The defense has been trying to chip away at the well-entrenched story of a Black man killed because he was jogging, attempting to bring forward their own narrative of a troubled young man who had several run-ins with the law and lingering mental issues. It’s key to their strategy of self-defense that the defendants were simply trying to detain, until police arrived, a man they suspected of breaking into cars and illegally entering a home.

The defense has tried, unsuccessfully, to get into evidence some of Arbery’s scrapes with the law, like the trespassing case mentioned above and his propensity to get angry and run away from cops. They still hope to enter evidence that he was on probation.

Jason Sheffield, Travis McMichael’s lawyer, told the court, “The story of the case we have is an innocent jogger who was followed and brutally attacked with no reason whatsoever. We’re talking about relevance, about what’s the inherent truth of what was happening” in the defendants’ minds.

The judge turned down the defense aims to get Arbery’s criminal past or mental records into evidence, saying the defendants had no idea of his past, so it shouldn’t have entered their minds as a reason for chasing and, ultimately, killing him. It was certainly a blow to the defense.

Linda Dunikoski, the lead prosecutor, calls the defense strategy a case of victim blaming. “With a self-defense case, you cannot start it,” she said in court. “If you’re the aggressor, you cannot go ahead and murder somebody.”

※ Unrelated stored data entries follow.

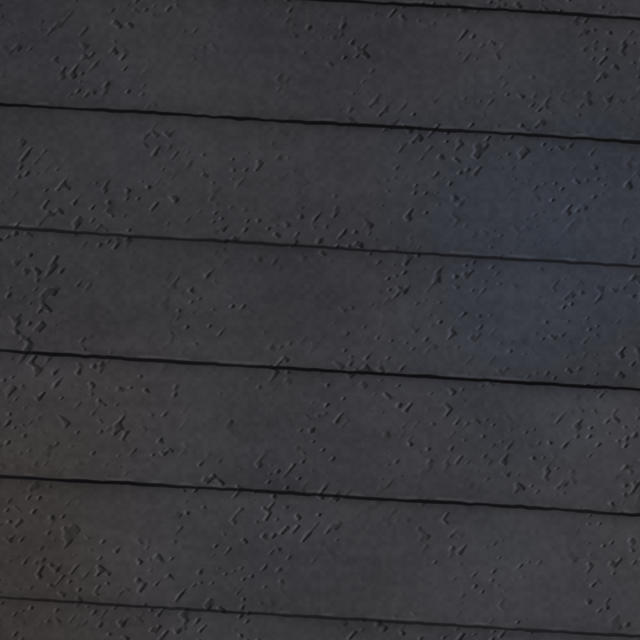
Give the GLSL for this texture, as a Shadertoy shader.

```glsl
// Dark weathered boards, stacked in slightly tilted courses with thin black seams.

const float BOARD_HEIGHT   = 0.1935;  // distance between seams
const float FIRST_SEAM     = 0.0625;  // height of the lowest seam at the left edge
const float SEAM_SLOPE     = 0.060;   // drop of the seams across the canvas
const float SEAM_JITTER    = 0.003;   // height variation between seams
const float SEAM_HALFWIDTH = 0.0024;
const float SEAM_ROUGHNESS = 0.0016;
const float SHADOW_LENGTH  = 0.009;   // soft shade beneath each seam
const float GRAIN_AMOUNT   = 0.050;
const float MOTTLE_AMOUNT  = 0.050;
const float PIT_AMOUNT     = 0.16;

const vec3 BOARD_COLOR = vec3(0.222, 0.221, 0.236);
const vec3 SEAM_COLOR  = vec3(0.055, 0.050, 0.060);
const vec3 WARM_TINT   = vec3(0.018, 0.002, -0.016);
const vec3 COOL_TINT   = vec3(-0.014, 0.002, 0.022);

float hash(vec2 p) {
    return fract(sin(dot(p, vec2(127.1, 311.7))) * 43758.5453);
}

float noise(vec2 p) {
    vec2 i = floor(p), f = fract(p);
    f = f * f * (3.0 - 2.0 * f);
    return mix(mix(hash(i), hash(i + vec2(1, 0)), f.x),
               mix(hash(i + vec2(0, 1)), hash(i + vec2(1, 1)), f.x), f.y);
}

float fbm(vec2 p) {
    float sum = 0.0, amplitude = 0.5;
    for (int i = 0; i < 4; i++) {
        sum += amplitude * noise(p);
        p = mat2(1.6, 1.2, -1.2, 1.6) * p + 17.3;
        amplitude *= 0.5;
    }
    return sum / 0.9375;
}

// Signed relief of sparse, slanted scratches: dark on one side, light on the other.
float pits(vec2 uv) {
    vec2 p = mat2(0.77, 0.64, -0.64, 0.77) * uv;
    p = vec2(p.x * 150.0, p.y * 85.0);
    float here = smoothstep(0.72, 0.95, noise(p));
    float beside = smoothstep(0.72, 0.95, noise(p + vec2(0.6, 0.25)));
    float patches = smoothstep(0.25, 0.7, noise(uv * 16.0 + 5.0));
    return (0.6 * beside - here) * patches;
}

// Blotches, fine grain and pits of the board surface.
vec3 boardSurface(vec2 uv, float board) {
    vec2 along = vec2(uv.x, uv.y + SEAM_SLOPE * uv.x);
    float mottle = fbm(along * vec2(6.0, 9.0) + board * 3.7) - 0.5;
    float streak = noise(along * vec2(7.0, 70.0)) - 0.5;
    float grain = fbm(uv * 125.0) - 0.5;
    float shade = MOTTLE_AMOUNT * mottle + 0.010 * streak + GRAIN_AMOUNT * grain
                + 0.010 * (hash(vec2(board, 4.0)) - 0.5)
                + 0.014 * (uv.x - 0.5) - 0.012 * (uv.y - 0.5);

    // Broad warm and cool casts.
    float warm = (1.0 - smoothstep(0.0, 0.45, uv.x)) * (1.0 - smoothstep(0.1, 0.8, uv.y));
    float cool = exp(-14.0 * dot(uv - vec2(0.87, 0.64), uv - vec2(0.87, 0.64)));
    float hue = fbm(uv * 5.0 + 31.0) - 0.5;
    vec3 color = BOARD_COLOR + shade + WARM_TINT * (warm + 0.6 * hue) + COOL_TINT * cool;
    return color * (1.0 + 3.0 * PIT_AMOUNT * pits(uv));
}

void mainImage(out vec4 fragColor, in vec2 fragCoord) {
    vec2 uv = fragCoord / iResolution.y;
    float pixel = 1.0 / iResolution.y;

    // Nearest seam and the signed height above it.
    float height = uv.y + SEAM_SLOPE * uv.x - FIRST_SEAM;
    float seam = floor(height / BOARD_HEIGHT + 0.5);
    float offset = height - seam * BOARD_HEIGHT;
    offset += SEAM_JITTER * (2.0 * hash(vec2(seam, 9.0)) - 1.0);
    offset += SEAM_ROUGHNESS * (noise(vec2(uv.x * 75.0, seam * 7.0)) - 0.5);
    offset += 0.002 * (noise(vec2(uv.x * 5.0, seam * 5.0)) - 0.5);
    float board = seam + step(0.0, offset);

    vec3 color = boardSurface(uv, board);

    // Every third seam is fainter; wear varies along the length.
    float strength = 0.83 - 0.20 * cos(2.0943951 * seam);
    strength *= 0.78 + 0.35 * noise(vec2(uv.x * 11.0, seam * 3.0 + 0.5));
    float halfWidth = SEAM_HALFWIDTH * (0.75 + 0.5 * noise(vec2(uv.x * 24.0, seam * 13.0)));
    float edge = max(pixel, 0.0014);
    float line = 1.0 - smoothstep(halfWidth - edge, halfWidth + edge, abs(offset));

    // Shade below the seam and a worn, lighter lip above it.
    float shadow = exp(-abs(offset) / SHADOW_LENGTH) * (offset < 0.0 ? 0.28 : 0.14);
    float lip = exp(-pow((offset - 0.0055) / 0.0022, 2.0));
    float wornLip = lip * smoothstep(0.5, 0.9, noise(vec2(uv.x * 45.0, seam * 11.0)));
    color *= 1.0 - shadow * strength;
    color += 0.045 * wornLip;
    color = mix(color, SEAM_COLOR, clamp(line * strength, 0.0, 1.0));

    fragColor = vec4(clamp(color, 0.0, 1.0), 1.0);
}
```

She later said Arbery running away and then ultimately struggling with Travis McMichael “was commonsense fight or flight. What Mr. Arbery did was he fled because he was under no legal obligation whatsoever to stay and talk with strangers who were trying to hit him with their pickup trucks and shoot him with their shotgun.”

At the time, Georgia had a “citizen’s arrest” law that said a person could detain a suspect if that person had direct knowledge someone had committed a felony. It seems the elder McMichael acted on an immediate hunch to get the posse going, which in retrospect seems, at best, a stupid, reckless action to arm up and chase Arbery, old-West vigilante style.

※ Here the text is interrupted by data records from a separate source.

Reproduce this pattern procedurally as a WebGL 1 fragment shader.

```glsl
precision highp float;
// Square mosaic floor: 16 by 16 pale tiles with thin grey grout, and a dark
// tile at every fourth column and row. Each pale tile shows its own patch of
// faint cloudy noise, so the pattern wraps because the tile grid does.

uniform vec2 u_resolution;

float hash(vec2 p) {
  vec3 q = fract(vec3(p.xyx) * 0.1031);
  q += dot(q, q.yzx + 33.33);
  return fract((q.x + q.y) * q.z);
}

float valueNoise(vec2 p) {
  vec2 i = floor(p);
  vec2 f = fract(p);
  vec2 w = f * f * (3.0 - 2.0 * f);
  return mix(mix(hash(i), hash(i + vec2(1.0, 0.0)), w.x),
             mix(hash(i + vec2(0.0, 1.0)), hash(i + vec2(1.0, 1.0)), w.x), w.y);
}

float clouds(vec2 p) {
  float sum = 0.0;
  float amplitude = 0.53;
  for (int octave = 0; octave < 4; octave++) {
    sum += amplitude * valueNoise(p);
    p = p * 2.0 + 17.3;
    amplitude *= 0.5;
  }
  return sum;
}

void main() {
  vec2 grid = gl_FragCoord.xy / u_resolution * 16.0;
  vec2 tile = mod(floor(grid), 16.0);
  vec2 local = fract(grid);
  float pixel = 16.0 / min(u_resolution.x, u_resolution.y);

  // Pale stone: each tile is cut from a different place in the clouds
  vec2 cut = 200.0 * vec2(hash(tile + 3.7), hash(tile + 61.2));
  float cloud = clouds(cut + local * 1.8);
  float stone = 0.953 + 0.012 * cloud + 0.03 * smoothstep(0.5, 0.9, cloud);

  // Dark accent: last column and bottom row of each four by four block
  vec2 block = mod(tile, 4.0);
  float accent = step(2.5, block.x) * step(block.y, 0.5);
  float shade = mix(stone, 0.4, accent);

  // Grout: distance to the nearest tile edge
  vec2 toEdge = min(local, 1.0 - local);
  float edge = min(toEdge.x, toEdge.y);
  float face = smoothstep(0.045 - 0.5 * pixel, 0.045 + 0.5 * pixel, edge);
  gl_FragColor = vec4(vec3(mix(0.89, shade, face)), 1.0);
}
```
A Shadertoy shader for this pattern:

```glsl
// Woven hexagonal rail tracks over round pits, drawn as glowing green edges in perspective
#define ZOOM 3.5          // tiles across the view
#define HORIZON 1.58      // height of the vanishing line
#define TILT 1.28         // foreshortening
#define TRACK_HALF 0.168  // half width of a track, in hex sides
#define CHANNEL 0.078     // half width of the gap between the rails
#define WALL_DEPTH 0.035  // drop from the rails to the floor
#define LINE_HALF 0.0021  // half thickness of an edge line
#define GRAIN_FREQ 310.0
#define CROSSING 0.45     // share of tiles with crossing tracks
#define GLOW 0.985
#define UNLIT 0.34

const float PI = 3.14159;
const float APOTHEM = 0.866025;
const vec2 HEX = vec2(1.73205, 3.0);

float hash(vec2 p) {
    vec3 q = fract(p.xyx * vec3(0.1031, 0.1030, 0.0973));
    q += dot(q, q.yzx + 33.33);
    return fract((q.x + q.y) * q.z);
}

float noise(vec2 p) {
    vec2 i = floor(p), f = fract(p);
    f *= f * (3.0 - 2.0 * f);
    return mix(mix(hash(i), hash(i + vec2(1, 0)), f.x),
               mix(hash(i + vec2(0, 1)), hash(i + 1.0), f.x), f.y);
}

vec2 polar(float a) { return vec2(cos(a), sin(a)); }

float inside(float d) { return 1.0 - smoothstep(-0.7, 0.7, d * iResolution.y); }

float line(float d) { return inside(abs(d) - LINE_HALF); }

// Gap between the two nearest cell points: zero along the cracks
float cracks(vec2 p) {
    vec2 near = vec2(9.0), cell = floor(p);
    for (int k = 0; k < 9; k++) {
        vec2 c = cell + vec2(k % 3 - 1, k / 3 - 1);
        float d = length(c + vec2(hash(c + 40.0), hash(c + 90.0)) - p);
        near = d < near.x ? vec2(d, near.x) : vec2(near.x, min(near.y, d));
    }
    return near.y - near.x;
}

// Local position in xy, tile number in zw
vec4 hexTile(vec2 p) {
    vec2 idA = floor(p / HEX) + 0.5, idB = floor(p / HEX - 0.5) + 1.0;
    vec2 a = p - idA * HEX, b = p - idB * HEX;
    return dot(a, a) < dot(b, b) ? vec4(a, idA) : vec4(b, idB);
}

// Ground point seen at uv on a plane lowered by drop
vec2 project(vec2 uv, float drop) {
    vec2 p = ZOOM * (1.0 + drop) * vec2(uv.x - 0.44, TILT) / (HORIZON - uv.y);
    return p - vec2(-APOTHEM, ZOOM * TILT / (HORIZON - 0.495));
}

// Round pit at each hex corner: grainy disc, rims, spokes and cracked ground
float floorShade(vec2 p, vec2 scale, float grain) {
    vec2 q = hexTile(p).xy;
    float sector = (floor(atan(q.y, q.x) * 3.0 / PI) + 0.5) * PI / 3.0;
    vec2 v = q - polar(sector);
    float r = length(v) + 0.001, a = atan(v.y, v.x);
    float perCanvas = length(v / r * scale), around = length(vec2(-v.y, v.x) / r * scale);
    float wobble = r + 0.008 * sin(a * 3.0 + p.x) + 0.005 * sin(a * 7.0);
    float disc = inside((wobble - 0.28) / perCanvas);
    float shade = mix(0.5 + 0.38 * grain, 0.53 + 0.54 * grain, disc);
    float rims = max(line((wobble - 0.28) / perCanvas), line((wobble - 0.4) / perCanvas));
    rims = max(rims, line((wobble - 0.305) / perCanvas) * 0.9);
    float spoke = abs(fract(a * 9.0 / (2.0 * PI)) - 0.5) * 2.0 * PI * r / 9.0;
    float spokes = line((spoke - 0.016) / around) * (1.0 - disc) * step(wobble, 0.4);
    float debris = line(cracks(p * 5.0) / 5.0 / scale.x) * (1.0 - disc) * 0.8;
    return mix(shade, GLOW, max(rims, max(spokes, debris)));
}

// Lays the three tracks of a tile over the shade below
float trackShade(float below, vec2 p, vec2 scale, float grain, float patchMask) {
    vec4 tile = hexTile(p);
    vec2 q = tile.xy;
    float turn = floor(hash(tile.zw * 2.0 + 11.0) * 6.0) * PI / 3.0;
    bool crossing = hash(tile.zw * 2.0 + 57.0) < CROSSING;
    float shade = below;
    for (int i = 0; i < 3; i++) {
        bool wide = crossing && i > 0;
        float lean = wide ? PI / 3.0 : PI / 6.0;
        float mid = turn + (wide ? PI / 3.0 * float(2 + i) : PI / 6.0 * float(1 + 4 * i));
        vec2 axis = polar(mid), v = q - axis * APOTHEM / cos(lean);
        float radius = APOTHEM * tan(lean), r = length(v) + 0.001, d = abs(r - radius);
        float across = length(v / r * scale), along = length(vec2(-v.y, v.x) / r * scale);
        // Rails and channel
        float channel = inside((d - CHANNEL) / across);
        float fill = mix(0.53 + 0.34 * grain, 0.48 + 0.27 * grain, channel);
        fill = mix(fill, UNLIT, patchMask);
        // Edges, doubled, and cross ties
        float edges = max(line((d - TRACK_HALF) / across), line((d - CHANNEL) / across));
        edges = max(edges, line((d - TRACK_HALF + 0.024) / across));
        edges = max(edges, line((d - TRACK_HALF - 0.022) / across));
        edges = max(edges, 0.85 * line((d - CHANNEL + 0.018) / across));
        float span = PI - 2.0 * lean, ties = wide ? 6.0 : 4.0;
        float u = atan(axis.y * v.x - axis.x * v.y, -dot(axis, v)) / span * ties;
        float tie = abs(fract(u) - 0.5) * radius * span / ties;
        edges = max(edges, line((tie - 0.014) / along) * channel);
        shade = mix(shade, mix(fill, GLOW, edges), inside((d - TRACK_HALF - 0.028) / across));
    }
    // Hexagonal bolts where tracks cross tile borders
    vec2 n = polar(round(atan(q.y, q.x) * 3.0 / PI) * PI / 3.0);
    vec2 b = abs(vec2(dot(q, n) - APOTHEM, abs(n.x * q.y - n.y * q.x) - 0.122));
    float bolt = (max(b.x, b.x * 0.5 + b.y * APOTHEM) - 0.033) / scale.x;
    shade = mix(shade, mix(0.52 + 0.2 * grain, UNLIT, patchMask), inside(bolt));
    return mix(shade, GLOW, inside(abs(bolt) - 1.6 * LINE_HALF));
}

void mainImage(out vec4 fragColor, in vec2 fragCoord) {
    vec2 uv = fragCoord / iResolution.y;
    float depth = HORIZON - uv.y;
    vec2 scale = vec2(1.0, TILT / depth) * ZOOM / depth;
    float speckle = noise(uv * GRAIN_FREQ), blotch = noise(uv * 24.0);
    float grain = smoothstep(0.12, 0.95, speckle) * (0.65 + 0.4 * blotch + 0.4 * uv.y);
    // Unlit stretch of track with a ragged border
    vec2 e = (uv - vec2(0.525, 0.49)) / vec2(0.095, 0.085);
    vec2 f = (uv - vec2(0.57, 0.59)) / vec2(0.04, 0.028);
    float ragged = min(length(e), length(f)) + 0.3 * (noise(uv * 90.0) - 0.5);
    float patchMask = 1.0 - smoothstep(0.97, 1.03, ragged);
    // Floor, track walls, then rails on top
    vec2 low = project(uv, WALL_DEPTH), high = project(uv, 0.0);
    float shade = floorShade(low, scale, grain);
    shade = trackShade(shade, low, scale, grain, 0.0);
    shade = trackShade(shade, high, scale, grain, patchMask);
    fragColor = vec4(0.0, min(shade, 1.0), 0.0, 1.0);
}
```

The fact that the defendants have made racially charged statements and slurs in the past will undoubtedly hurt them if allowed to enter as evidence. It almost certainly got the feds to bring separate hate crime charges against them.

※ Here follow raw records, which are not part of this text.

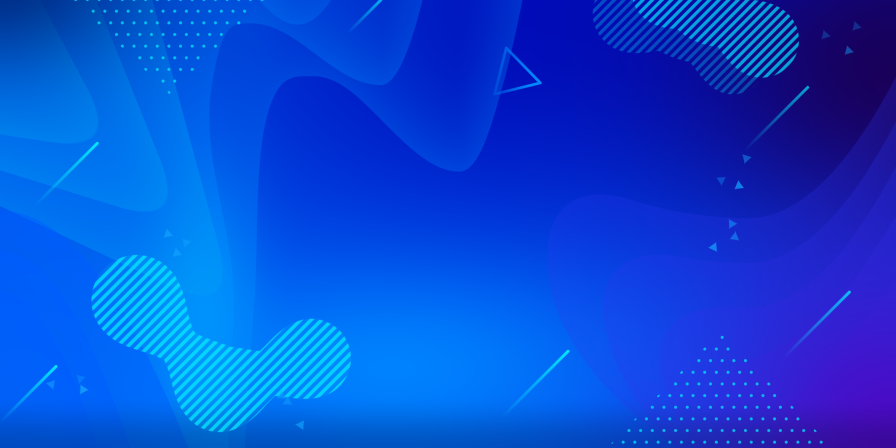
A Shadertoy shader for this background:

```glsl
// Abstract blue backdrop: translucent wavy sheets over soft colour glows,
// with striped blobs, dot triangles, light streaks and tiny shards.
// Lengths are in canvas heights; sheet distances are positive inside.

const vec3 CYAN = vec3(.02, .9, 1.);
const vec3 AZURE = vec3(0., .55, 1.);

float hash(vec2 p) { return fract(sin(dot(p, vec2(127.1, 311.7))) * 43758.5); }

float cover(float d) { return smoothstep(-.75, .75, d * iResolution.y); }

float glow(vec2 p, vec2 centre, vec2 size) {
    vec2 q = (p - centre) / size;
    return exp(-dot(q, q));
}

float smin(float a, float b, float k) {
    float h = max(k - abs(a - b), 0.) / k;
    return min(a, b) - h * h * k * .25;
}

// x: distance to the segment, y: position along it
vec2 segment(vec2 p, vec2 a, vec2 b) {
    vec2 ab = b - a;
    float t = clamp(dot(p - a, ab) / dot(ab, ab), 0., 1.);
    return vec2(length(p - a - ab * t), t);
}

// Curve from an arch down to a hanging lobe, with steep outer sides
float wave(float x, vec2 arch, vec2 lobe, vec2 steep) {
    if (x < arch.x) return arch.y - steep.x * pow(arch.x - x, 4.);
    if (x > lobe.x) return lobe.y + steep.y * (x - lobe.x) * (x - lobe.x);
    float t = (x - arch.x) / (lobe.x - arch.x);
    return mix(arch.y, lobe.y, .5 - .5 * cos(3.1416 * t));
}

float waveSheet(vec2 p, vec2 arch, vec2 lobe, vec2 steep) {
    float h = wave(p.x, arch, lobe, steep);
    float slope = (wave(p.x + .002, arch, lobe, steep) - h) / .002;
    return (p.y - h) / sqrt(1. + slope * slope);
}

// Rounded corner between a leaning side and a sloping underside
float finger(vec2 p, vec2 side, vec2 under) {
    float right = (side.x + side.y * (1. - p.y) - p.x) / length(vec2(1., side.y));
    float below = (p.y - under.x + under.y * p.x) / length(vec2(1., under.y));
    return smin(right, below, .13);
}

float mound(vec2 p, float top, float bend) {
    return (top - bend * p.x * p.x - p.y) / length(vec2(1., 2. * bend * p.x));
}

// Bowl-topped sheet with a bulging left wall
float bowl(vec2 p, float low, float left) {
    float x = p.x - 1.67, y = p.y - low + .09;
    float k = x > 0. ? 2.9 : .6;
    float top = (low + k * x * x - p.y) / length(vec2(1., 2. * k * x));
    float wall = (p.x - left - 1.6 * y * y) / length(vec2(1., 3.2 * y));
    return smin(top, wall, .15);
}

// Tint a sheet, strongest just inside its edge
vec3 sheet(vec3 c, float d, vec3 tint, float amount) {
    return mix(c, tint, amount * cover(d) * mix(.25, 1., exp(-max(d, 0.) / .1)));
}

// Three discs (centre, radius) joined by two necks
float blob(vec2 p, vec3 a, vec3 b, vec3 c) {
    float necks = min(segment(p, a.xy, b.xy).x, segment(p, b.xy, c.xy).x) - .04;
    float discs = min(length(p - a.xy) - a.z, length(p - b.xy) - b.z);
    return cover(-smin(necks, min(discs, length(p - c.xy) - c.z), .09));
}

float stripes(vec2 p, float gap) {
    float s = (p.x - p.y) * .7071 / gap;
    return cover((.24 - abs(fract(s) - .5)) * gap);
}

float dots(vec2 p, float gap) {
    vec2 q = p / gap;
    q.x += .5 * mod(floor(q.y), 2.);
    return cover(.0033 - length(fract(q) - .5) * gap);
}

// Diagonal stroke fading away from its upper end
float streak(vec2 p, vec2 head, float size) {
    vec2 s = segment(p, head - size, head);
    return cover(.0032 - s.x) * s.y;
}

float shards(vec2 p, vec2 centre) {
    float ink = 0.;
    for (float i = 0.; i < 3.; i++) {
        vec2 key = centre + i;
        vec2 q = p - centre - .08 * (vec2(hash(key), hash(key + 5.3)) - .5);
        float a = 6.283 * hash(key + 9.1);
        q *= mat2(cos(a), sin(a), -sin(a), cos(a));
        float d = max(abs(q.x) * .866 + q.y * .5, -q.y) - .006;
        ink = max(ink, cover(-d) * (.3 + .5 * hash(key + 2.7)));
    }
    return ink;
}

void mainImage(out vec4 fragColor, in vec2 fragCoord) {
    vec2 p = fragCoord / iResolution.y;

    // Base gradient and glows
    vec3 c = mix(vec3(0., .32, .95), vec3(0., .05, .73), smoothstep(.1, .95, p.y));
    c = mix(c, vec3(0., .34, .94), .75 * smoothstep(1.15, .1, p.x));
    c = mix(c, vec3(0., .54, 1.), .85 * glow(p, vec2(.88, .18), vec2(.5, .22)));
    c = mix(c, vec3(.1, 0., .33), .95 * glow(p, vec2(2., .84), vec2(.43, .36)));

    // Left sheets, from the outermost inward
    vec2 lean = vec2(smoothstep(.8, .3, p.y), 0.);
    c = sheet(c, waveSheet(p - .03 * lean, vec2(.7, .83), vec2(1.016, .617), vec2(730., 17.)), AZURE, .3);
    c = sheet(c, waveSheet(p - .09 * lean, vec2(.56, .948), vec2(.85, .81), vec2(2400., 22.)), AZURE, .3);
    c = sheet(c, waveSheet(p, vec2(.45, 1.1), vec2(.665, .945), vec2(0., 10.)), AZURE, .25);
    c = mix(c, vec3(0., .66, 1.), .6 * glow(p, vec2(.45, .33), vec2(.12, .28)));
    for (float i = 0.; i < 3.; i++) {
        vec2 side = vec2(.34 - .125 * i, .27 + .13 * i);
        vec2 under = vec2(.54 + .08 * i, .47 - .16 * i);
        c = sheet(c, finger(p, side, under), vec3(0., .62, .96), .4);
        c = sheet(c, mound(p, .53 - .09 * i, 3. + 2.2 * i), vec3(0., .36, 1.), .5);
    }
    c = mix(c, vec3(0., .1, .42), .8 * glow(p, vec2(0., 1.05), vec2(.35, .2)));

    // Right sheets and violet corner
    for (float i = 0.; i < 6.; i++)
        c = sheet(c, bowl(p, .513 - .1 * i, 1.222 + .125 * i), vec3(.17, .22, .96), .24);
    c = mix(c, vec3(.33, 0., .74), .85 * glow(p, vec2(2., .03), vec2(.42, .38)));
    c *= 1. - .22 * smoothstep(.12, 0., p.y);

    // Striped blobs
    float lower = blob(p, vec3(.305, .33, .098), vec3(.49, .13, .09), vec3(.695, .2, .082));
    float upper = blob(p, vec3(1.49, 1.02, .07), vec3(1.58, .98, .065), vec3(1.7, .91, .075));
    float dim = blob(p, vec3(1.41, .97, .08), vec3(1.51, .94, .045), vec3(1.635, .86, .055));
    c = mix(c, CYAN, lower * (.1 + .7 * stripes(p, .0165)));
    c = mix(c, CYAN, (.3 * dim * (1. - upper) + .7 * upper) * stripes(p, .015));

    // Dot triangles
    float hanging = p.y - .79 - .98 * abs(p.x - .378);
    float standing = .26 - p.y - 1.03 * abs(p.x - 1.607);
    c = mix(c, CYAN, .75 * dots(p, .026) * cover(max(hanging, standing)));

    // Light streaks
    float light = streak(p, vec2(.217, .68), .14) + streak(p, vec2(.125, .182), .125);
    light += streak(p, vec2(1.268, .216), .148) + .7 * streak(p, vec2(1.803, .805), .143);
    light += .8 * streak(p, vec2(1.896, .348), .147) + .7 * streak(p, vec2(.85, 1.), .075);
    c = mix(c, CYAN, light);

    // Outlined triangle and shards
    vec2 A = vec2(1.13, .893), B = vec2(1.206, .815), C = vec2(1.104, .79);
    float edge = min(segment(p, A, B).x, min(segment(p, B, C).x, segment(p, C, A).x));
    c = mix(c, AZURE, cover(.003 - edge) * smoothstep(1.06, 1.2, p.x));
    float bits = shards(p, vec2(.41, .45)) + shards(p, vec2(.15, .12)) + shards(p, vec2(.65, .08));
    bits += shards(p, vec2(1.64, .61)) + shards(p, vec2(1.63, .47)) + .6 * shards(p, vec2(1.88, .91));
    c = mix(c, vec3(.08, .65, 1.), bits);

    fragColor = vec4(c, 1.);
}
```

Demonstrators protest the shooting death of Ahmaud Arbery at the Glynn County Courthouse on May 8, 2020, in Brunswick, Georgia. Gregory McMichael and Travis McMichael were arrested the previous night and charged with murder. (Sean Rayford/Getty Images/TNS)

Credit: TNS

icon to expand image

Credit: TNS

The case has now become a modern passion play on race in America. I called around to some defense attorneys to see how this case would play out.

Steve Sadow said the judge was certain to undercut the defense case because “everyone from the public, to the prosecutor to the judge can only accept one verdict, otherwise they’ll be castigated.”

The innocent jogger scenario, said the Atlanta lawyer, “is the only narrative the public can be told because of public perception of what happened. It’s unthinkable there might be another narrative of criminal behavior of a young Black man because that’s what the public cannot hear at this time.”

Mawuli Davis, a civil rights attorney who joined in a march in this case, said prosecutors “will have to frame the case as vigilantes working on a search-and-destroy mission and that they in no way had the authority to do this.

“There is a tradition of white men having agency and authority over Black bodies, and they will have to try to get a jury that does not look at it from that lens,” Davis continued. “Juries express the values of a community. What truth will they speak?”

Criminal defense attorney Bruce Harvey said, “Each community has its own personality. Justice is not a single, definitive ideal. It’s determined by the politics of the place, by the judge, by the DA. There is no specific measurement. That’s the ambiguity of our system.”